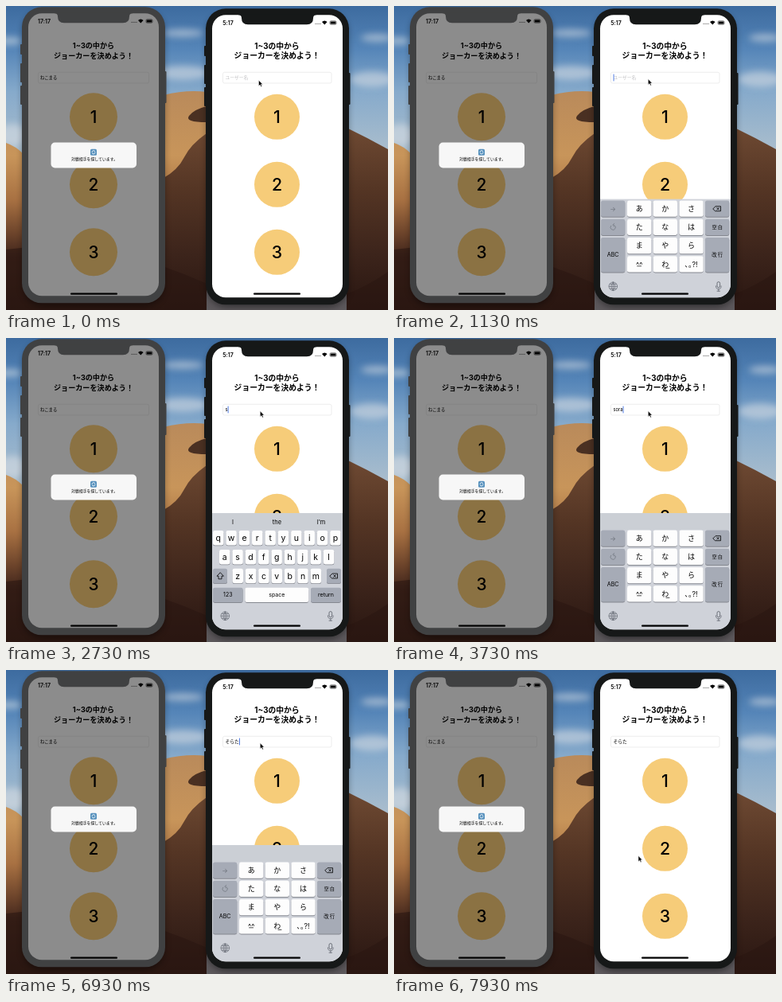
An HTML page that plays this animation: 480x382 px, repeating every 8 s.

```html
<!DOCTYPE html>
<html lang="ja">
<meta charset="utf-8">
<style>
html, body { margin: 0; width: 100%; height: 100%; overflow: hidden; background: #22130f }
svg { display: block; width: 480px; height: 382px }
text { font-family: Inter, "Noto Sans CJK JP", "Noto Sans CJK", sans-serif; white-space: pre }
</style>
<svg id="stage" viewBox="0 0 480 382"></svg>
<script>
const LOOP = 8000;
const stage = document.getElementById('stage');
const $ = id => document.getElementById(id);

const rect = (x, y, w, h, fill, r = 0, more = '') =>
  `<rect x="${x}" y="${y}" width="${w}" height="${h}" rx="${r}" fill="${fill}" ${more}/>`;
const circle = (x, y, r, fill, more = '') => `<circle cx="${x}" cy="${y}" r="${r}" fill="${fill}" ${more}/>`;
const path = (d, fill, more = '') => `<path d="${d}" fill="${fill}" ${more}/>`;
const line = (d, color = '#000', w = .8) =>
  path(d, 'none', `stroke="${color}" stroke-width="${w}" stroke-linecap="round" stroke-linejoin="round"`);
const text = (s, x, y, size, fill = '#000', weight = 400, anchor = 'middle', more = '') =>
  `<text x="${x}" y="${y}" font-size="${size}" fill="${fill}" font-weight="${weight}" text-anchor="${anchor}" ${more}>${s}</text>`;
const group = (body, more = '') => `<g ${more}>${body}</g>`;
const gradient = (id, y1, y2, ...stops) =>
  `<linearGradient id="${id}" gradientUnits="userSpaceOnUse" x1="0" x2="0" y1="${y1}" y2="${y2}">` +
  stops.map(([at, c]) => `<stop offset="${at}" stop-color="${c}"/>`).join('') + '</linearGradient>';

const defs = `<defs>
  ${gradient('sky', 0, 180, [0, '#3d6b9f'], [.3, '#5585b8'], [.6, '#86aacb'], [1, '#a9bdcd'])}
  ${gradient('sand', 105, 382, [0, '#b98a5b'], [.3, '#c8955a'], [.5, '#a87142'], [.66, '#6a422a'], [.76, '#3f251b'], [1, '#2a1711'])}
  ${gradient('shade', 150, 382, [0, '#6f4a33'], [.35, '#543524'], [.7, '#3c241b'], [1, '#291611'])}
  <filter id="soft" x="-50%" y="-50%" width="200%" height="200%"><feGaussianBlur stdDeviation="4"/></filter>
  <clipPath id="screen">${rect(259, 11.3, 164, 355, '#fff', 17)}</clipPath>
</defs>`;

const wallpaper =
  rect(0, 0, 480, 382, 'url(#sky)') +
  group([[4, 44, 16, 5], [8, 162, 18, 14], [222, 34, 26, 5], [222, 84, 34, 9], [466, 40, 20, 5], [460, 92, 28, 10]].map(([x, y, rx, ry]) =>
    `<ellipse cx="${x}" cy="${y}" rx="${rx}" ry="${ry}" fill="#dae1e6" opacity=".55"/>`).join(''), 'filter="url(#soft)"') +
  path('M0 172Q12 176 22 186L198 112Q226 105 252 108V382H0Z', 'url(#sand)') +
  path('M252 126Q236 130 230 138T252 146Z', '#4a3022') +
  path('M252 160Q232 174 224 190T198 216V382H252Z', 'url(#shade)') +
  path('M428 153Q455 166 480 180V382H428Z', 'url(#shade)') +
  path('M0 306Q120 290 250 348T480 334V382H0Z', '#2a1711', 'opacity=".6"');

// Body, side buttons, screen, notch and status bar of one phone.
function phone({ x, y, body, paper, clock }) {
  const ink = '#000', top = y + 8.3;
  const buttons = [[47, 13], [71, 24], [99, 24]].map(([dy, h]) => rect(x - 2, y + dy, 4, h, body, 1)).join('') +
    rect(x + 178, y + 81, 3.5, 40, body, 1);
  const notch = `M${x + 41} ${top - 1}H${x + 139}V${top}Q${x + 135} ${top} ${x + 135} ${top + 4}Q${x + 135} ${top + 12} ${x + 127} ${top + 12}` +
    `H${x + 53}Q${x + 45} ${top + 12} ${x + 45} ${top + 4}Q${x + 45} ${top} ${x + 41} ${top}Z`;
  const sy = y + 18;
  const status = text(clock, x + 28, sy + 2.5, 7, ink, 600) +
    [0, 2, 4, 6].map(d => circle(x + 138 + d, sy + 1.4, .6, ink, 'opacity=".6"')).join('') +
    path(`M${x + 146} ${sy - 1}Q${x + 149.3} ${sy - 4} ${x + 152.6} ${sy - 1}L${x + 149.3} ${sy + 2.6}Z`, ink) +
    rect(x + 156, sy - 2.2, 8, 4.4, 'none', 1.3, `stroke="${ink}" stroke-width=".5"`) +
    rect(x + 156.7, sy - 1.6, 6.6, 3.2, ink, .7);
  return rect(x + 1, y + 5, 178, 371, '#000', 26, 'opacity=".4" filter="url(#soft)"') +
    buttons + rect(x, y + .3, 180, 372, body, 25) +
    rect(x + 8, top, 164, 355, paper, 17) + path(notch, body) + status;
}

// Title, input box and the three numbered discs.
function page({ cx, titleY, size, disc, r, box, edge, num }) {
  return text('1~3の中から', cx, titleY, size, '#000', 700) +
    text('ジョーカーを決めよう！', cx, titleY + 12.4, size, '#000', 700) +
    rect(box[0], 83.3, box[1], 13.7, 'none', 2, `stroke="${edge}" stroke-width=".7"`) +
    [1, 2, 3].map(n => {
      const y = 54.3 + 85 * n;
      return circle(cx, y, r, disc) + text(n, cx, y + 7.6, num, '#000', 450);
    }).join('');
}

const home = x => rect(x, 360.6, 59, 2.1, '#000', 1);

const left = phone({ x: 20, y: 1, body: '#404142', paper: '#8c8c8c', clock: '17:17' }) +
  page({ cx: 110, titleY: 53.2, size: 9.1, disc: '#8b7243', r: 30, box: [40.5, 139], edge: '#828282', num: 20.8 }) +
  text('ねこまる', 43, 92.2, 5.3, '#000', 400, 'start') +
  home(81) + rect(56.5, 171.5, 107.5, 32, '#f7f7f7', 5) +
  rect(106, 179.8, 8, 8, '#5791bd', 1.6) +
  line('M108 183.4A2.1 2.1 0 0 1 111.8 182.6M112 184.2A2.1 2.1 0 0 1 108.2 185', '#fff', .9) +
  text('対戦相手を探しています。', 111, 193.6, 4.9);

// Keyboards
const GREY = '#a6abb6';
const key = (x, y, w, h, label = '', size = 9, fill = '#fdfdfd', ink = '#000') =>
  rect(x, y + .9, w, h, '#858890', 2.4) + rect(x, y, w, h, fill, 2.4) +
  text(label, x + w / 2, y + h / 2 + size * .36, size, ink);
const eraser = (x, y) =>
  line(`M${x - 5} ${y}L${x - 2} ${y - 3}H${x + 4.5}V${y + 3}H${x - 2}ZM${x - .2} ${y - 1.3}l2.6 2.6m0 -2.6l-2.6 2.6`);

const rows = [241.5, 264.7, 288, 311.3], cols = [260, 293, 325.7, 358.4, 391];
const kana = ['あかさ', 'たなは', 'まやら', ['^^', 'わ', '､｡?!']].map((row, j) =>
  [...row].map((c, i) => key(cols[i + 1], rows[j], 30.3, 20.3, c, 9)).join('')).join('') +
  line('M305.6 323.8h5M342 326.4h4', '#000', .7) +
  key(260, rows[0], 30.3, 20.3, '→', 8, GREY, '#6e737c') +
  key(260, rows[1], 30.3, 20.3, '', 8, GREY) +
  line('M272.6 273.2A3.2 3.2 0 1 0 276.6 272.2M276.8 270.4l-2 1.8l2 1.8', '#6e737c', .7) +
  key(260, rows[2], 30.3, 43.6, 'ABC', 7.2, GREY) +
  key(391, rows[0], 30.3, 20.3, '', 7, GREY) + eraser(406, 251.7) +
  key(391, rows[1], 30.3, 20.3, '空\u2009白', 6.2, GREY) +
  key(391, rows[2], 30.3, 43.6, '', 7, GREY) +
  text('', 406.2, 312.2, 6.4, '#000', 400, 'middle', 'id="enter"');

const letters = (s, x, y) => [...s].map((c, i) => key(x + i * 16.35, y, 13.5, 18.4, c, 10.5)).join('');
const latin = letters('qwertyuiop', 260, 242) + letters('asdfghjkl', 268, 266) + letters('zxcvbnm', 284.5, 289.8) +
  key(260, 289.8, 18, 18.4, '', 7, GREY) + line('M269 295l-4 4.2h2v3.6h4v-3.6h2z') +
  key(403, 289.8, 18, 18.4, '', 7, GREY) + eraser(412, 299) +
  key(260, 313.7, 37.6, 18.4, '123', 7, GREY) + key(300.3, 313.7, 80, 18.4, 'space', 7) +
  key(383, 313.7, 38, 18.4, 'return', 7, GREY) +
  text('I', 285, 234, 7.4) + text('the', 340.4, 234, 7.4) + text("I'm", 396, 234, 7.4);

const tools = line('M270 349.3a5.3 5.3 0 1 0 10.6 0a5.3 5.3 0 1 0 -10.6 0H280.6M275.3 344v10.6M275.3 344q-5 5.3 0 10.6q5 -5.3 0 -10.6M271.2 346.4h8.2M271.2 352.2h8.2', '#555a63', .6) +
  rect(406, 343.6, 3.6, 7.2, 'none', 1.8, 'stroke="#555a63" stroke-width=".8"') +
  line('M404.4 348.8q0 4 3.4 4t3.4 -4M407.8 352.8v2.4M406 355.2h3.6', '#555a63', .7);

const keyboard = rect(258, 239.6, 166, 150, '#cfd2d9') +
  group(rect(258, 220, 166, 21, '#cbcfd5') + text('', 266, 234, 7, '#000', 400, 'start', 'id="hints"'), 'id="bar"') +
  group(kana, 'id="kana"') + group(latin, 'id="latin"') + tools;

const right = phone({ x: 251, y: 3, body: '#161818', paper: '#fff', clock: '5:17' }) +
  page({ cx: 340.5, titleY: 53.8, size: 9.8, disc: '#f6cc79', r: 28.5, box: [272.5, 136.5], edge: '#e6e6e6', num: 21.3 }) +
  rect(275.5, 85.6, 0, 9, '#c9dcf5', 0, 'id="mark"') +
  text('', 275.5, 92.2, 5.8, '#000', 400, 'start', 'id="entry"') +
  rect(0, 85.6, .9, 8.8, '#3f6fe0', 0, 'id="caret"') +
  group(group(keyboard, 'id="keys"'), 'clip-path="url(#screen)"') + home(311);

const pointer = path('M0 0V7.2L1.7 5.7L2.9 8.3L4.1 7.8L3 5.2H5.1Z', '#000', 'id="mouse" stroke="#fff" stroke-width=".5"');

stage.innerHTML = defs + wallpaper + left + right + pointer;

// Time, field content, word suggestions, whether it is still being composed.
const typing = [
  [0, ''], [2730, 's'], [2930, 'so'], [3130, 'sor'], [3330, 'sora'],
  [4070, 'sor'], [4150, 'so'], [4230, 's'], [4330, ''],
  [5070, 's', '', 1], [5270, 'そ', 'そ　　其　　素', 1], [5470, 'そr', '', 1], [5670, 'そら', '空　　そら　　宙', 1],
  [6330, 'そらt', '', 1], [6530, 'そらた', '空た　　そらた　　宙た', 1], [6930, 'そらた']
];
const moves = [[0, 317.5, 93.3], [530, 319.3, 91.8], [7250, 319.3, 91.8], [7600, 308, 230], [7930, 307, 233.5], [8000, 307, 233.5]];

const clamp = v => Math.max(0, Math.min(1, v));
const smooth = v => v * v * (3 - 2 * v);
const show = (id, on) => $(id).style.display = on ? '' : 'none';

function draw(t) {
  const [, value, hints = '', composing] = typing.filter(s => s[0] <= t).pop();
  const entry = $('entry');
  entry.textContent = value || 'ユーザー名';
  entry.setAttribute('fill', value ? '#000' : '#c4c4c6');
  const width = value ? entry.getComputedTextLength() : 0;
  $('mark').setAttribute('width', composing ? width : 0);
  $('caret').setAttribute('x', 275.6 + width);
  show('caret', t >= 830 && t < 7130);

  const english = t >= 1930 && t < 3600;
  show('latin', english);
  show('kana', !english);
  show('bar', t >= 1200);
  $('hints').textContent = hints;
  $('enter').textContent = composing ? '確\u2009定' : '改\u2009行';

  const open = t < 800 ? 160 : t < 1500 ? 130 * Math.exp((800 - t) / 88) : 0;
  const drop = open + 160 * smooth(clamp((t - 7130) / 400));
  $('keys').setAttribute('transform', `translate(0 ${drop.toFixed(2)})`);

  const i = Math.max(0, moves.findIndex(m => m[0] > t) - 1);
  const [t0, x0, y0] = moves[i], [t1, x1, y1] = moves[i + 1];
  const k = smooth(clamp((t - t0) / (t1 - t0)));
  $('mouse').setAttribute('transform', `translate(${x0 + (x1 - x0) * k} ${y0 + (y1 - y0) * k})`);
}

const start = performance.now();
function tick() {
  draw((performance.now() - start) % LOOP);
  requestAnimationFrame(tick);
}
tick();
</script>
</html>
```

※ ※ ※

*YOUR ASSIGNMENT*.
Take from the listing above each line that contains the string "phone".

*RESPONSE BOX*.
// Body, side buttons, screen, notch and status bar of one phone.
function phone({ x, y, body, paper, clock }) {
const left = phone({ x: 20, y: 1, body: '#404142', paper: '#8c8c8c', clock: '17:17' }) +
const right = phone({ x: 251, y: 3, body: '#161818', paper: '#fff', clock: '5:17' }) +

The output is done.